#### Data excerpts

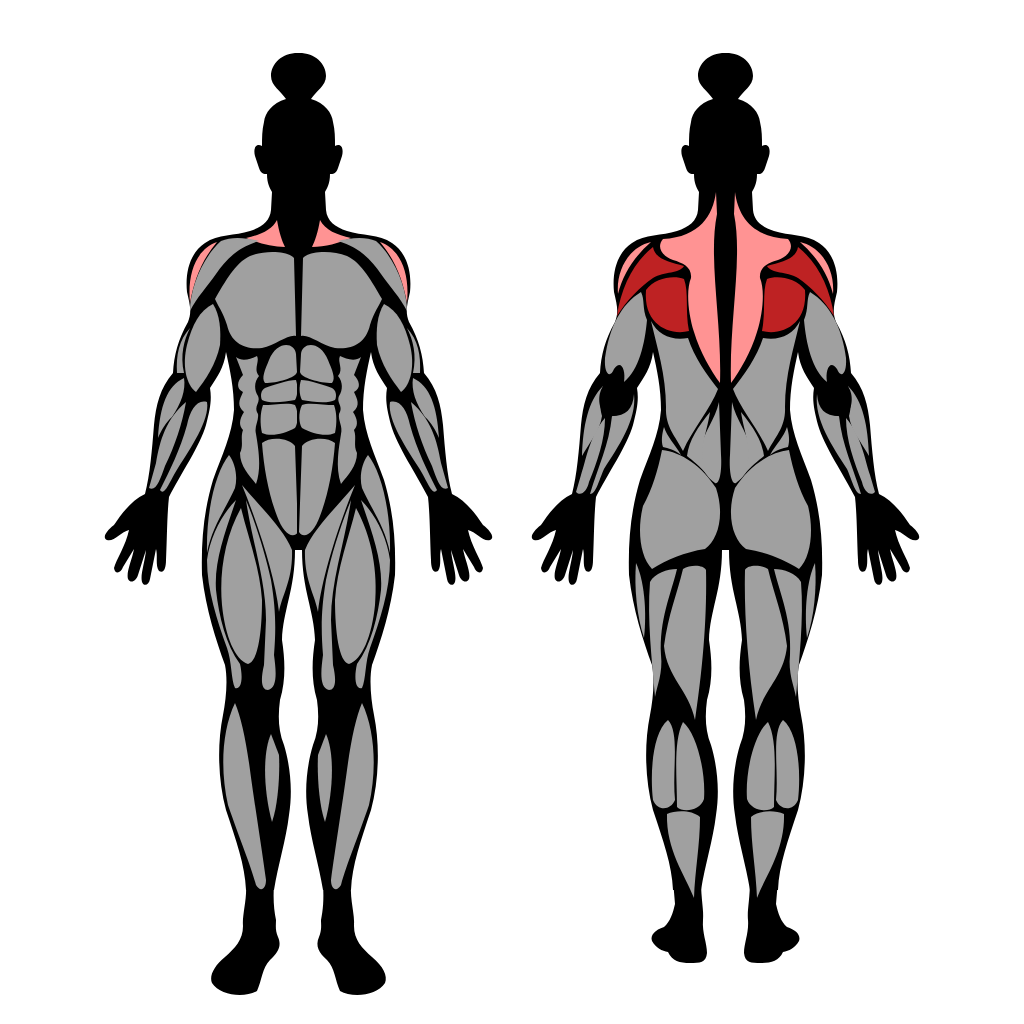
<!DOCTYPE html>
<html lang="en">
<head>
<meta charset="utf-8">
<title>Muscle diagram, front and back</title>
<style>
:root { --paper: #ffffff; --body: #000000; --muscle: #a0a0a0; --secondary: #ff9393; --primary: #be2223; }
html, body { margin: 0; background: var(--paper); }
body { width: 1024px; height: 1024px; overflow: hidden; }
svg { display: block; }
.body { fill: var(--body); }
.muscle { fill: var(--muscle); }
.secondary { fill: var(--secondary); }
.primary { fill: var(--primary); }
</style>
</head>
<body>
<svg width="1024" height="1024" viewBox="0 0 1024 1024" role="img" aria-label="Front and back view of a woman with the shoulder and upper back muscles highlighted">
<defs>
  <path id="half-body" class="body" d="M300 53C283 52 271 63 271 76C271 86 281 91 286 99C272 103 265 113 264 122C262 130 262 138 262 146C256 143 253 148 255 156L259 168C261 174 264 174 267 174C267 184 270 188 272 192L271 210C270 221 262 227 250 231C235 236 218 234 205 243C190 253 185 272 187 292C190 305 192 312 188 322C178 340 174 355 173 373C160 388 156 405 154 425C152 450 150 475 145 494C132 500 122 513 114 525C106 531 102 538 107 540C114 542 121 532 129 530C126 545 116 560 114 568C115 575 121 573 123 567L134 549C132 560 126 572 128 579C131 584 136 581 138 575L146 550C145 562 140 575 142 582C144 587 149 585 150 579L156 549C158 556 155 565 159 571C164 574 166 568 166 560C167 540 167 515 169 497C180 475 200 446 206 425C210 410 212 400 210 388C217 377 224 368 226 352C230 370 234 388 234 410C232 435 222 455 213 480C204 510 201 540 202 575C206 610 216 640 225 665C228 680 226 700 223 715C217 745 218 780 226 810C236 840 245 865 246 890L274 890C278 865 286 840 289 815C293 790 290 765 284 745C278 730 278 715 280 700C286 680 285 660 282 640C283 610 295 590 295 550H300Z"/>
  <g id="front-half">
    <use href="#half-body"/>
    <path class="body" d="M246 885C247 900 242 915 243 926C243 940 235 948 225 957C214 966 209 976 212 983C220 996 245 998 257 991C262 980 262 968 270 960C278 953 282 946 278 937C275 930 276 925 276 920C274 910 273 900 274 885Z"/>
    <g class="secondary">
      <path d="M277 220C279 232 282 241 285 247C272 247 258 243 246 238C260 235 272 230 277 220Z"/>
      <path d="M217 242C197 249 187 272 190 303C194 281 201 261 217 242Z"/>
    </g>
    <g class="muscle">
      <path d="M221 241C232 236 248 238 259 241C236 248 225 261 216 274C207 287 197 297 190 311C190 289 202 258 221 241Z"/>
      <path d="M294 258L296 336C288 334 276 345 262 348C245 350 231 343 227 325C223 312 218 306 215 299C225 282 235 263 250 256C265 250 288 251 294 258Z"/>
      <path d="M213 304C220 315 221 330 220 345C216 365 205 380 196 392C186 385 182 365 187 345C192 325 200 310 213 304Z"/>
      <path d="M190 328C179 340 176 355 177 373L184 373C180 355 184 340 190 328Z"/>
      <path d="M184 378C167 386 160 406 158 438C161 431 166 422 172 417C181 404 186 390 184 378Z"/>
      <path d="M186 402C166 419 160 440 156 463L149 488C156 492 160 480 165 466C175 445 182 425 186 402Z"/>
      <path d="M207 402C197 399 190 410 187 425C180 450 170 470 160 490C165 497 170 480 178 468C190 449 210 420 207 402Z"/>
      <path d="M296 354C295 342 277 340 269 360C265 370 261 378 265 383C277 383 296 378 297 372Z"/>
      <path d="M265 388C273 385 288 380 296 380C298 386 298 395 295 400C285 402 269 404 262 400C260 396 261 390 265 388Z"/>
      <path d="M263 405C273 405 289 402 295 405C299 413 298 424 295 428C284 434 271 437 262 433C260 424 260 413 263 405Z"/>
      <path d="M262 443C270 436 290 438 295 446L298 532C293 540 283 533 277 516C269 495 264 470 262 443Z"/>
      <path d="M236 357C242 362 251 359 257 356C260 362 253 369 259 376C254 382 254 390 258 396C261 403 253 406 258 414C259 421 254 426 256 434C258 447 262 467 256 484C249 475 240 466 240 453C244 445 240 438 243 430C238 425 240 418 244 412C236 405 240 399 243 392C235 388 238 380 243 375Z"/>
      <path d="M229 455C217 470 206 507 207 553C212 527 225 510 235 488C238 476 235 463 229 455Z"/>
      <path d="M236 500C222 514 210 537 207 560C207 590 217 620 227 648C232 662 231 680 235 688C242 690 243 677 240 664C226 645 219 617 216 590C214 560 226 530 236 500Z"/>
      <path d="M241 508C225 537 219 572 222 605C225 636 235 660 248 664C258 662 262 632 262 600C260 568 248 537 241 508Z"/>
      <path d="M246 500C252 542 266 580 266 620L264 665C260 682 262 690 268 690C278 688 276 670 274 655C276 630 276 610 271 580C265 552 255 522 246 500Z"/>
      <path d="M242 485C262 509 283 528 292 550C293 580 282 595 279 612C275 575 257 522 242 485Z"/>
      <path d="M235 703C222 730 220 770 228 805C240 840 250 863 256 885C260 892 266 890 266 880C262 850 254 800 250 770C246 740 241 717 235 703Z"/>
      <path d="M271 734C262 754 264 793 272 822C278 805 280 775 279 755Z"/>
    </g>
  </g>
  <g id="back-half">
    <use href="#half-body" x="427"/>
    <path class="body" d="M673 880L675 904C673 913 670 922 664 927C655 930 650 935 652 941C656 948 662 951 668 952C672 961 680 963 690 963C700 963 706 963 707 953C707 943 702 933 703 920C704 910 701 900 701 880Z"/>
    <g class="secondary">
      <path d="M716 192C713 215 700 237 663 239C657 246 660 255 673 260C683 263 692 267 691 278C686 290 688 313 694 332C700 352 711 371 720 383C722 322 708 258 717 214Z"/>
      <path d="M651 242C629 247 616 270 618 294C623 274 634 257 651 242Z"/>
    </g>
    <g class="primary">
      <path d="M653 247C634 262 621 287 617 316C627 300 640 287 653 278C665 271 679 274 684 266C669 262 655 259 653 247Z"/>
      <path d="M646 290C655 277 675 275 684 279C689 292 685 311 689 331C670 336 643 325 646 290Z"/>
    </g>
    <g class="muscle">
      <path d="M641 292C621 304 609 328 605 358C604 374 610 379 614 369C621 359 626 370 624 382C639 370 645 343 647 320C642 308 645 300 641 292Z"/>
      <path d="M651 321C658 335 672 341 688 338C694 357 707 375 718 389C711 408 692 430 683 451C676 437 665 427 666 407C666 375 657 347 651 321Z"/>
      <path d="M719 402L721 455C722 469 720 485 715 483C705 476 698 463 701 448C704 431 715 420 719 402Z"/>
      <path d="M710 412C698 427 689 440 687 456C692 460 701 467 707 475C697 452 707 433 710 412Z"/>
      <path d="M664 427C667 437 675 444 681 455C675 450 668 448 663 447C661 441 662 434 664 427Z"/>
      <path d="M662 450C681 452 702 466 716 488C725 515 718 540 705 549C685 552 666 560 652 569C640 557 637 530 643 506C652 490 658 470 662 450Z"/>
      <path d="M636 563C634 588 637 617 644 638C647 610 644 580 636 563Z"/>
      <path d="M650 582C655 573 667 569 677 569C671 594 659 620 661 655C663 673 657 686 655 697C652 660 647 620 650 582Z"/>
      <path d="M683 569C691 564 704 565 706 570C707 610 704 660 695 720C689 690 667 678 664 646C668 615 677 594 683 569Z"/>
      <path d="M668 720C652 733 650 775 653 800C658 812 671 810 675 800C672 770 680 733 668 720Z"/>
      <path d="M683 722C673 742 677 775 677 807C683 813 700 811 704 799C706 770 696 733 683 722Z"/>
      <path d="M667 814C676 810 692 810 700 817C700 845 695 870 694 898C685 875 666 850 667 814Z"/>
      <path d="M603 386C588 401 583 426 582 456C589 443 600 431 602 416C599 405 600 395 603 386Z"/>
      <path d="M605 418C590 435 586 460 581 475L576 492C581 497 587 491 589 482C597 462 605 440 605 418Z"/>
      <path d="M634 394C633 409 626 416 612 416C609 445 598 467 590 494C596 494 599 480 604 469C618 447 637 420 634 394Z"/>
    </g>
    <path class="body" d="M601 390C605 382 610 379 613 374C617 366 622 369 622 378C620 388 628 392 626 402C624 414 616 417 608 416C600 413 597 400 601 390Z"/>
    <path class="body" d="M670 684C678 692 690 705 694 722C682 720 668 716 660 722C664 708 668 698 670 684Z"/>
  </g>
</defs>
<g id="front-view">
  <use href="#front-half"/>
  <use href="#front-half" transform="translate(597 0) scale(-1 1)"/>
  <path id="neck" class="body" d="M276 190C276 225 284 244 298 253C313 244 321 225 321 190Z"/>
</g>
<g id="back-view">
  <use href="#back-half"/>
  <use href="#back-half" transform="translate(1451 0) scale(-1 1)"/>
</g>
</svg>
</body>
</html>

########

-- Task --
In the data above, retype exactly and only the lines between the one holding "242C629 247 616" and the one holding "412C698 427 689", inclusive.

-- Exercise output --
      <path d="M651 242C629 247 616 270 618 294C623 274 634 257 651 242Z"/>
    </g>
    <g class="primary">
      <path d="M653 247C634 262 621 287 617 316C627 300 640 287 653 278C665 271 679 274 684 266C669 262 655 259 653 247Z"/>
      <path d="M646 290C655 277 675 275 684 279C689 292 685 311 689 331C670 336 643 325 646 290Z"/>
    </g>
    <g class="muscle">
      <path d="M641 292C621 304 609 328 605 358C604 374 610 379 614 369C621 359 626 370 624 382C639 370 645 343 647 320C642 308 645 300 641 292Z"/>
      <path d="M651 321C658 335 672 341 688 338C694 357 707 375 718 389C711 408 692 430 683 451C676 437 665 427 666 407C666 375 657 347 651 321Z"/>
      <path d="M719 402L721 455C722 469 720 485 715 483C705 476 698 463 701 448C704 431 715 420 719 402Z"/>
      <path d="M710 412C698 427 689 440 687 456C692 460 701 467 707 475C697 452 707 433 710 412Z"/>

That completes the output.